Whilst MINAB does not necessarily accept the bona fides of the reports in the Press about the investigation carried out in mosques about “under-age” marriages, it will use this opportunity to remind our 600 plus member mosques, as well as other mosques, that compliance with all the laws of England, Wales and Scotland is of fundamental importance.

In this context it is well to bear in mind that the legal age for marriage in Britain is not a straightforward matter.  “Marriage” of parties, one or both of whom is under 16 years of age is prohibited and invalid and any person who facilitates such “marriage” is liable to criminal prosecution.

If one or both parties are over 16 but under 18, Nikah can be lawfully performed only if the party who is under 18 establishes that he or she has parental consent to the proposed Nikah. For persons who are subject to immigration control the minimum age for marriage is 21.

Each and every Mosque Management Committee must remain engaged and vigilant in the provision of Nikah services to its congregations, ensuring that Imams are carrying out their duties in this area with complete adherence to the laws in the United Kingdom and maintaining proper records of the functions.

Before accepting a request to book a Nikah ceremony, an Imam concerned should satisfy himself that parties have the legal capacity to get married.
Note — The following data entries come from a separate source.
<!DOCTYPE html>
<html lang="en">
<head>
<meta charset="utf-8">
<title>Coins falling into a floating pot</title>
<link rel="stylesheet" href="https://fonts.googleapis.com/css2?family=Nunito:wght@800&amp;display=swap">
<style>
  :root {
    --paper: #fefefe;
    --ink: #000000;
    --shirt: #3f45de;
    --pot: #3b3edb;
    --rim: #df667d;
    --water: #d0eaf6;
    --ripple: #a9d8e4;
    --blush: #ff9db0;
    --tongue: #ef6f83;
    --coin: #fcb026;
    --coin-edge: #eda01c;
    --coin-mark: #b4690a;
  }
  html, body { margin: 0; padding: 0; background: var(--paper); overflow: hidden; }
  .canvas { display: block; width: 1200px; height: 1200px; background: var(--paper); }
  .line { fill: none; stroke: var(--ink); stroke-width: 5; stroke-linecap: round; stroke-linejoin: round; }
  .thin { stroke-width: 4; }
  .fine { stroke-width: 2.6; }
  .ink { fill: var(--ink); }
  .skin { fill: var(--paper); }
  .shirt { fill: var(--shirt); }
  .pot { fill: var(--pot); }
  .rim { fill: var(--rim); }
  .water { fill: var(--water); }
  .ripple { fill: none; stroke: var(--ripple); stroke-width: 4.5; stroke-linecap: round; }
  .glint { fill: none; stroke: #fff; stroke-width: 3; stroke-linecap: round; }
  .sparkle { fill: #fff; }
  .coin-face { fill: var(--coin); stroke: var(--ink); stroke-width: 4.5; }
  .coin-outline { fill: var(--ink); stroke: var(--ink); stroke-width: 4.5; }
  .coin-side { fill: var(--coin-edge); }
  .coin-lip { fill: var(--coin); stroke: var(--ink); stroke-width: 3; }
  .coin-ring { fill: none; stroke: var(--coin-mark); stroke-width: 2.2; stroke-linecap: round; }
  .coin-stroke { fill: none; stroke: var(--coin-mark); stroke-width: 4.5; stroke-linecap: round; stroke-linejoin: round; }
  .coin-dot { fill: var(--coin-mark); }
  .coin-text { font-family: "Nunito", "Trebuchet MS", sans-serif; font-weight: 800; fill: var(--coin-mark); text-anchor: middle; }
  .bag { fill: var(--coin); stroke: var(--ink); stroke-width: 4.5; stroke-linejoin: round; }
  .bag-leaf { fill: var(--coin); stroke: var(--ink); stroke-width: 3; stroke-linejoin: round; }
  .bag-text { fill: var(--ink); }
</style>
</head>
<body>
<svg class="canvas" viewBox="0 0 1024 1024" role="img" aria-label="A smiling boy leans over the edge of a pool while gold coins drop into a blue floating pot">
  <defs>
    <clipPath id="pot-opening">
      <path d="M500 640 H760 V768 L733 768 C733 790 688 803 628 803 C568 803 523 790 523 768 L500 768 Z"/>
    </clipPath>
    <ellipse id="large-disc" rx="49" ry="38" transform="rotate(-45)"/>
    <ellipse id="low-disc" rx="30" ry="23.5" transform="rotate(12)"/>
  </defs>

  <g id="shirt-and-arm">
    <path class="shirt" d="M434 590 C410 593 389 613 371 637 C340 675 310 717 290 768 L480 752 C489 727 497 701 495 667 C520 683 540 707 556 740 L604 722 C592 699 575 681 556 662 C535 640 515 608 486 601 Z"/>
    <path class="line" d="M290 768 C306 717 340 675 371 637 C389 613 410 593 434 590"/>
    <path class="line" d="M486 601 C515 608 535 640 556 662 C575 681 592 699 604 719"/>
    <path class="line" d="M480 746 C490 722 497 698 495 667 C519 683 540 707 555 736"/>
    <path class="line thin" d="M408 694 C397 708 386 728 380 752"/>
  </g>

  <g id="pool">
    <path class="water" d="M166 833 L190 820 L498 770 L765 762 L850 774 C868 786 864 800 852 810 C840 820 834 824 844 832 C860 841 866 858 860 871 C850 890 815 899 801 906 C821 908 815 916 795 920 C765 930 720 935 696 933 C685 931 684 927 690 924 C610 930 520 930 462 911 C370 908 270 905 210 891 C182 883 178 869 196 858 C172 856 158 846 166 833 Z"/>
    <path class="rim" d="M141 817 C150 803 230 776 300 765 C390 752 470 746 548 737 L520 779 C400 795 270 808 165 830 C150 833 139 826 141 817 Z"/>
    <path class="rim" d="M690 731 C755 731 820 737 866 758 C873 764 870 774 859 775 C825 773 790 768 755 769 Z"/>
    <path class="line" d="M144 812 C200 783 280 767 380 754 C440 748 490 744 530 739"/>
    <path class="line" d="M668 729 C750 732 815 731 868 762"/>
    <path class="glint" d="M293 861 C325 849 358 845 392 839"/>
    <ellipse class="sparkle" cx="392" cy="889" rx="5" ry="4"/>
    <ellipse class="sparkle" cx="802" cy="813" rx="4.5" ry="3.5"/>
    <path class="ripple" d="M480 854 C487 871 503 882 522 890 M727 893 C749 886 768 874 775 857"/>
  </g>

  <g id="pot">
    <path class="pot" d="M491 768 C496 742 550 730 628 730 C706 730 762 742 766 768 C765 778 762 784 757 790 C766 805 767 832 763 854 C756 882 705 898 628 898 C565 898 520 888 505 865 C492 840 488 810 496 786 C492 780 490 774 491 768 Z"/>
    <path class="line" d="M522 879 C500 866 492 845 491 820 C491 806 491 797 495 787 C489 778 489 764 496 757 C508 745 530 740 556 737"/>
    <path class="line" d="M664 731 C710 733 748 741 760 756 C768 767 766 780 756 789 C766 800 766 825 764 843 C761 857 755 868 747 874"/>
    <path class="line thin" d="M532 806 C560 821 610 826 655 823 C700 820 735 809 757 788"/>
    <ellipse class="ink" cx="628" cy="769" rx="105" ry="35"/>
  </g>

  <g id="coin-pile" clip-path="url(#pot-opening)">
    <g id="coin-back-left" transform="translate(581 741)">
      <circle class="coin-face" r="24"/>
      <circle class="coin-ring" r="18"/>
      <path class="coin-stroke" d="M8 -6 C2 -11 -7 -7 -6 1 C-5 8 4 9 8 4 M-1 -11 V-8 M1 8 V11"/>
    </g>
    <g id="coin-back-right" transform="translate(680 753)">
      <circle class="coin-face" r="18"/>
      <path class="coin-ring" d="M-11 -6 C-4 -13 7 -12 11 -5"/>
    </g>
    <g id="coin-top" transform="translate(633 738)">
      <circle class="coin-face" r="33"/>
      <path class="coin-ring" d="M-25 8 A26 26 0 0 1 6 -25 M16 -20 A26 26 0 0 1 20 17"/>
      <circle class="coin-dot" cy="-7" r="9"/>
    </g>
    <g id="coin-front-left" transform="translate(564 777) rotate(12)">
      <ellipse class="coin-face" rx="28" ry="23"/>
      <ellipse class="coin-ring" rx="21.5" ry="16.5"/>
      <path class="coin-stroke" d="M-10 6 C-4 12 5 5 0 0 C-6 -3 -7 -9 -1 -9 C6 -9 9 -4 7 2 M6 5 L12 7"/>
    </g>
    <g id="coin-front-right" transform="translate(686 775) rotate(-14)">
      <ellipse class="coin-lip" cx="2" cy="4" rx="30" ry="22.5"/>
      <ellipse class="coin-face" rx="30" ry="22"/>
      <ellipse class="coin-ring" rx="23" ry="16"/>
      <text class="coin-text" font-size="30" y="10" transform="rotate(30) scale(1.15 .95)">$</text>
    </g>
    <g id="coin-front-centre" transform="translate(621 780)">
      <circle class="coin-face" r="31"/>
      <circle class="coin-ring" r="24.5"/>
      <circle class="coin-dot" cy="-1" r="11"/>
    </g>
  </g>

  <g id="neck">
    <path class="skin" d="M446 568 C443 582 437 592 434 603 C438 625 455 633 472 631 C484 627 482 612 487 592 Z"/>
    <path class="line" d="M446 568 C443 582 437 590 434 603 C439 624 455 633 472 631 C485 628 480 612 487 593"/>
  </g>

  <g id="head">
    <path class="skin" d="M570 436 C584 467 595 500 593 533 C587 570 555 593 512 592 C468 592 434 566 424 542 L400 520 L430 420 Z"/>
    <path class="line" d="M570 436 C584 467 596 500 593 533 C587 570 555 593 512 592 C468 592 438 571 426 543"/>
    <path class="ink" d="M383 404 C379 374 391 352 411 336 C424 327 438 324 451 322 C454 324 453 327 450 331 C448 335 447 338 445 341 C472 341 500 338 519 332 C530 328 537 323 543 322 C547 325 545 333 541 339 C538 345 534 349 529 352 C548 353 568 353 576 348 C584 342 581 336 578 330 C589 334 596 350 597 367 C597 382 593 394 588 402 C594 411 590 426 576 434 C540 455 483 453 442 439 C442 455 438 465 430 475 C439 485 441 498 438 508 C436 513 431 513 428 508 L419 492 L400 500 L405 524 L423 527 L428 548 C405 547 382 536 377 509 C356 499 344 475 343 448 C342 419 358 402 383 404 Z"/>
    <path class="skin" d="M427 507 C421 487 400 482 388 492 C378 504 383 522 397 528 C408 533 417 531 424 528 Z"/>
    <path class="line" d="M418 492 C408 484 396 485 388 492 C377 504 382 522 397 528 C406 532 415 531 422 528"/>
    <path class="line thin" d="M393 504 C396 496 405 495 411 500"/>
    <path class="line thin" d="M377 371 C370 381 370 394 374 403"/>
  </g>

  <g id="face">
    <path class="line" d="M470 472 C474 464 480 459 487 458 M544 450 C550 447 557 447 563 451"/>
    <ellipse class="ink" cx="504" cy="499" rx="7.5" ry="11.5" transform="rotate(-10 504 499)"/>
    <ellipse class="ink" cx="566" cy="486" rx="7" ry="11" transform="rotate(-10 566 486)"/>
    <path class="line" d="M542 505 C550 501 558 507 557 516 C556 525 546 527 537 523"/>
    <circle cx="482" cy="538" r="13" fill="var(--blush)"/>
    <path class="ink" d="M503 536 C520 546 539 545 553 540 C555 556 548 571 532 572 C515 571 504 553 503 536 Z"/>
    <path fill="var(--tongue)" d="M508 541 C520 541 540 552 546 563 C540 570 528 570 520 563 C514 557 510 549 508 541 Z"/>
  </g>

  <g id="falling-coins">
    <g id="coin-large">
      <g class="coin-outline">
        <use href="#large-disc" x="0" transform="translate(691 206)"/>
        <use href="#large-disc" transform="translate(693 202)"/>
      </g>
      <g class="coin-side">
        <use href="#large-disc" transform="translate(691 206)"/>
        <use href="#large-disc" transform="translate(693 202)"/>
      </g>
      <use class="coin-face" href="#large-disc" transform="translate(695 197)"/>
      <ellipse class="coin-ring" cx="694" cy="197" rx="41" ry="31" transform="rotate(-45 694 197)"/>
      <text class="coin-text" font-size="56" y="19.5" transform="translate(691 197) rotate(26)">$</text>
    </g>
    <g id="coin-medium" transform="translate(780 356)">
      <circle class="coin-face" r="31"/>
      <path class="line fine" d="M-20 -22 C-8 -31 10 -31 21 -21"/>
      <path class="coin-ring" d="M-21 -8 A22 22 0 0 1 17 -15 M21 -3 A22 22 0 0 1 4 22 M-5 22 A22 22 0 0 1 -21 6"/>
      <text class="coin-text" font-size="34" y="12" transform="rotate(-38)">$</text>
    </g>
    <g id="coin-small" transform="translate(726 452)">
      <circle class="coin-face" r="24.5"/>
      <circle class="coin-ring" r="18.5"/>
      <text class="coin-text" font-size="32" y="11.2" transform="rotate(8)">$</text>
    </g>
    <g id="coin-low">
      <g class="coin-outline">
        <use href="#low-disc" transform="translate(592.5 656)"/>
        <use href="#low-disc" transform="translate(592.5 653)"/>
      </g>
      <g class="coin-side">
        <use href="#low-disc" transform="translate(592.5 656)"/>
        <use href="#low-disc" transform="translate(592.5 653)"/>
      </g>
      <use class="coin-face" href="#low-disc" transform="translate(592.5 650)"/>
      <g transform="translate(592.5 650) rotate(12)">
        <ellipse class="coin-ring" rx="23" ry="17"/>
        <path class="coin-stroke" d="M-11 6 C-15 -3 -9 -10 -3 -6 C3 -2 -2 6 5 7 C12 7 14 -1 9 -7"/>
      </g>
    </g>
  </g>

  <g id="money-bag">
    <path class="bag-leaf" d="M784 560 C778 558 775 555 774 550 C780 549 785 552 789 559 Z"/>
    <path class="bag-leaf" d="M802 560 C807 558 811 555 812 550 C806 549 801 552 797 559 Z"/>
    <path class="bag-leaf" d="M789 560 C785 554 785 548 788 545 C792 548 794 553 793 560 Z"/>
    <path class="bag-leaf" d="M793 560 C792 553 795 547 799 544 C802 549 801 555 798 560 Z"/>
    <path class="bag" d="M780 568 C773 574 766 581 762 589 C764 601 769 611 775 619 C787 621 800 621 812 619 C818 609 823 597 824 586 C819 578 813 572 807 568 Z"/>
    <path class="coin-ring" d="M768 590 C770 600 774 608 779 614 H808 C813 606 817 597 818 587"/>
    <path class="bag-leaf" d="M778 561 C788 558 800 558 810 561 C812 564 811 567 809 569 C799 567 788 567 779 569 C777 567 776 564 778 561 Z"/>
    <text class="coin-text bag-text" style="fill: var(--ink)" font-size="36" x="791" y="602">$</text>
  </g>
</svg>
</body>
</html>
In this context, the Imam should require the parties to produce proof of age, preferably demanding to see their passports, and by checking their immigration status in the United Kingdom. It is also the duty of the Imam who carries out the Nikah to satisfy himself that the parties to the Nikah give their consent freely, without undue influence or duress and that neither party has been subjected to any coercion or financial inducement. This is particularly important where one of the parties is above the age of 16 but under 18, and the consent of parents is required or where a party is subject to immigration control. In the event of doubts on age and free consent, the Imam should share his doubts with the parties and refuse to proceed unless further satisfactory evidence is produced.

The Nikah ceremony must be carried out in public and should be witnessed by a minimum of two persons whose identity and particulars should be duly recorded in the relevant documentation as should any agreement by parties on the payment of dower.

The Chair of MINAB, Maulana Sarfraz Madni said: “ Although MINAB is sceptical of the so-called investigation and its results as stated in the Press, we are determined that all Mosques remain mindful of their duties of good governance. Good governance includes compliance with the laws of the land. We call upon those who were involved in this “secret investigation” to share its methodology as well as full results with us, so that our legitimate doubts, given the prevailing climate of anti-Muslim media, are resolved. We also call upon all our members to pay particular attention to safeguarding children and the vulnerable users of their services in all areas including education. Nevertheless if there is cogent and reliable evidence that laws have been broken, we would support tough sanctions to be used against those responsible.”



Notes to Editors:

A - The Mosques and Imams National Advisory Board (MINAB) is engaged in the promotion of good governance in Mosques and Imam Training Institutions through a process of voluntary self regulation.

B-  It has a diverse membership of over 600 hundred Mosques and Training Institutions.

C-  It is a charity registered under the laws of England & Wales.

D-  It is a community led independent body, non sectarian in its outlook with no role in matters of theology and an accountable and transparent system of representation.